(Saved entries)

□ □ □ □ □

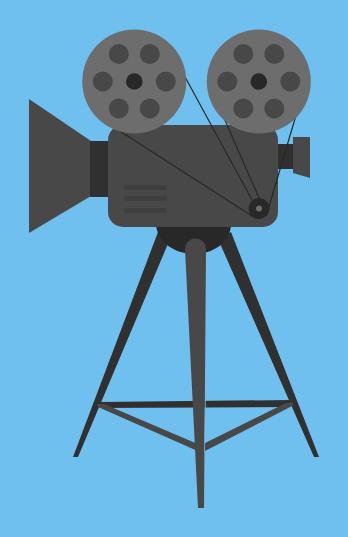
<!DOCTYPE html>
<html lang="en">
<head>
<meta charset="utf-8">
<title>Film camera on tripod</title>
<style>
:root {
  --sky: #6fc0ee;
  --body: #484848;
  --dark: #303030;
  --mount: #282828;
  --reel: #6d6d6d;
  --vent: #3f3f3f;
}
html, body { margin: 0; height: 100%; overflow: hidden; background: var(--sky); }
svg { display: block; width: 348px; height: 537px; }
.body { fill: var(--body); }
.dark { fill: var(--dark); }
.mount { fill: var(--mount); }
.reel { fill: var(--reel); }
.vent { fill: var(--vent); }
.film { fill: none; stroke: var(--mount); stroke-width: 1.2; }
</style>
</head>
<body>
<svg viewBox="0 0 348 537" role="img" aria-label="Vintage film camera with two reels on a tripod">
  <defs>
    <g id="film-reel">
      <circle class="reel" r="52"/>
      <g class="body">
        <circle cx="-31.5" r="10"/>
        <circle cx="31.5" r="10"/>
        <circle cx="-15.5" cy="-27.5" r="10"/>
        <circle cx="15.5" cy="-27.5" r="10"/>
        <circle cx="-15.5" cy="27" r="10"/>
        <circle cx="15.5" cy="27" r="10"/>
      </g>
      <circle class="mount" r="8.3"/>
    </g>
  </defs>

  <rect width="348" height="537" fill="var(--sky)"/>

  <g id="tripod">
    <polygon class="dark" points="158,232 170,239 78,457 73,457"/>
    <polygon class="dark" points="231,232 218,239 314,457 319,457"/>
    <polygon class="dark" points="99,402 292,400 290,407 101,408"/>
    <polygon class="body" points="97,404 104,404 200,445 200,452 98,407"/>
    <polygon class="body" points="292,402 294,405 203,452 203,444 284,404"/>
    <path class="mount" d="M156 226H231C229 243 213 254 194 254S159 243 156 226Z"/>
    <path class="body" d="M185 249A10.500 10.500 0 0 1 206 249L204 508H198Z"/>
    <path d="M205.500 398L204.500 452" fill="none" stroke="var(--sky)" stroke-width="0.8"/>
  </g>

  <g id="lens">
    <polygon class="body" points="29,99 91,141 91,196 29,233"/>
    <rect class="dark" x="90" y="141" width="20" height="56"/>
  </g>

  <g id="viewfinder">
    <rect class="dark" x="277" y="144" width="17" height="25"/>
    <polygon class="body" points="293,137 310,137 310,178 293,173"/>
  </g>

  <g id="camera-body">
    <rect class="body" x="108" y="125" width="170" height="102" rx="15"/>
    <g class="vent">
      <rect x="124" y="185" width="43" height="5" rx="2"/>
      <rect x="124" y="196" width="43" height="5" rx="2"/>
      <rect x="124" y="208" width="43" height="5" rx="2"/>
    </g>
  </g>

  <g id="film-strip" class="film">
    <path d="M112 126L252 216"/>
    <path d="M184 75L252 200"/>
    <path d="M224 118L260 200"/>
    <path d="M297 112L268 210"/>
  </g>

  <g id="reels">
    <use href="#film-reel" x="134.300" y="81.500"/>
    <use href="#film-reel" x="258.800" y="81.500"/>
  </g>

  <g id="film-roller">
    <circle class="mount" cx="259" cy="208.500" r="10.500"/>
    <circle class="reel" cx="259" cy="208.500" r="3"/>
  </g>
</svg>
</body>
</html>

□ □ □ □ □

> [EXERCISE BRIEF] A complete and exact copy of the records is required. Exclude the pictures.

> [RESPONSE FOR THIS EXERCISE]
<!DOCTYPE html>
<html lang="en">
<head>
<meta charset="utf-8">
<title>Film camera on tripod</title>
<style>
:root {
  --sky: #6fc0ee;
  --body: #484848;
  --dark: #303030;
  --mount: #282828;
  --reel: #6d6d6d;
  --vent: #3f3f3f;
}
html, body { margin: 0; height: 100%; overflow: hidden; background: var(--sky); }
svg { display: block; width: 348px; height: 537px; }
.body { fill: var(--body); }
.dark { fill: var(--dark); }
.mount { fill: var(--mount); }
.reel { fill: var(--reel); }
.vent { fill: var(--vent); }
.film { fill: none; stroke: var(--mount); stroke-width: 1.2; }
</style>
</head>
<body>
<svg viewBox="0 0 348 537" role="img" aria-label="Vintage film camera with two reels on a tripod">
  <defs>
    <g id="film-reel">
      <circle class="reel" r="52"/>
      <g class="body">
        <circle cx="-31.5" r="10"/>
        <circle cx="31.5" r="10"/>
        <circle cx="-15.5" cy="-27.5" r="10"/>
        <circle cx="15.5" cy="-27.5" r="10"/>
        <circle cx="-15.5" cy="27" r="10"/>
        <circle cx="15.5" cy="27" r="10"/>
      </g>
      <circle class="mount" r="8.3"/>
    </g>
  </defs>

  <rect width="348" height="537" fill="var(--sky)"/>

  <g id="tripod">
    <polygon class="dark" points="158,232 170,239 78,457 73,457"/>
    <polygon class="dark" points="231,232 218,239 314,457 319,457"/>
    <polygon class="dark" points="99,402 292,400 290,407 101,408"/>
    <polygon class="body" points="97,404 104,404 200,445 200,452 98,407"/>
    <polygon class="body" points="292,402 294,405 203,452 203,444 284,404"/>
    <path class="mount" d="M156 226H231C229 243 213 254 194 254S159 243 156 226Z"/>
    <path class="body" d="M185 249A10.500 10.500 0 0 1 206 249L204 508H198Z"/>
    <path d="M205.500 398L204.500 452" fill="none" stroke="var(--sky)" stroke-width="0.8"/>
  </g>

  <g id="lens">
    <polygon class="body" points="29,99 91,141 91,196 29,233"/>
    <rect class="dark" x="90" y="141" width="20" height="56"/>
  </g>

  <g id="viewfinder">
    <rect class="dark" x="277" y="144" width="17" height="25"/>
    <polygon class="body" points="293,137 310,137 310,178 293,173"/>
  </g>

  <g id="camera-body">
    <rect class="body" x="108" y="125" width="170" height="102" rx="15"/>
    <g class="vent">
      <rect x="124" y="185" width="43" height="5" rx="2"/>
      <rect x="124" y="196" width="43" height="5" rx="2"/>
      <rect x="124" y="208" width="43" height="5" rx="2"/>
    </g>
  </g>

  <g id="film-strip" class="film">
    <path d="M112 126L252 216"/>
    <path d="M184 75L252 200"/>
    <path d="M224 118L260 200"/>
    <path d="M297 112L268 210"/>
  </g>

  <g id="reels">
    <use href="#film-reel" x="134.300" y="81.500"/>
    <use href="#film-reel" x="258.800" y="81.500"/>
  </g>

  <g id="film-roller">
    <circle class="mount" cx="259" cy="208.500" r="10.500"/>
    <circle class="reel" cx="259" cy="208.500" r="3"/>
  </g>
</svg>
</body>
</html>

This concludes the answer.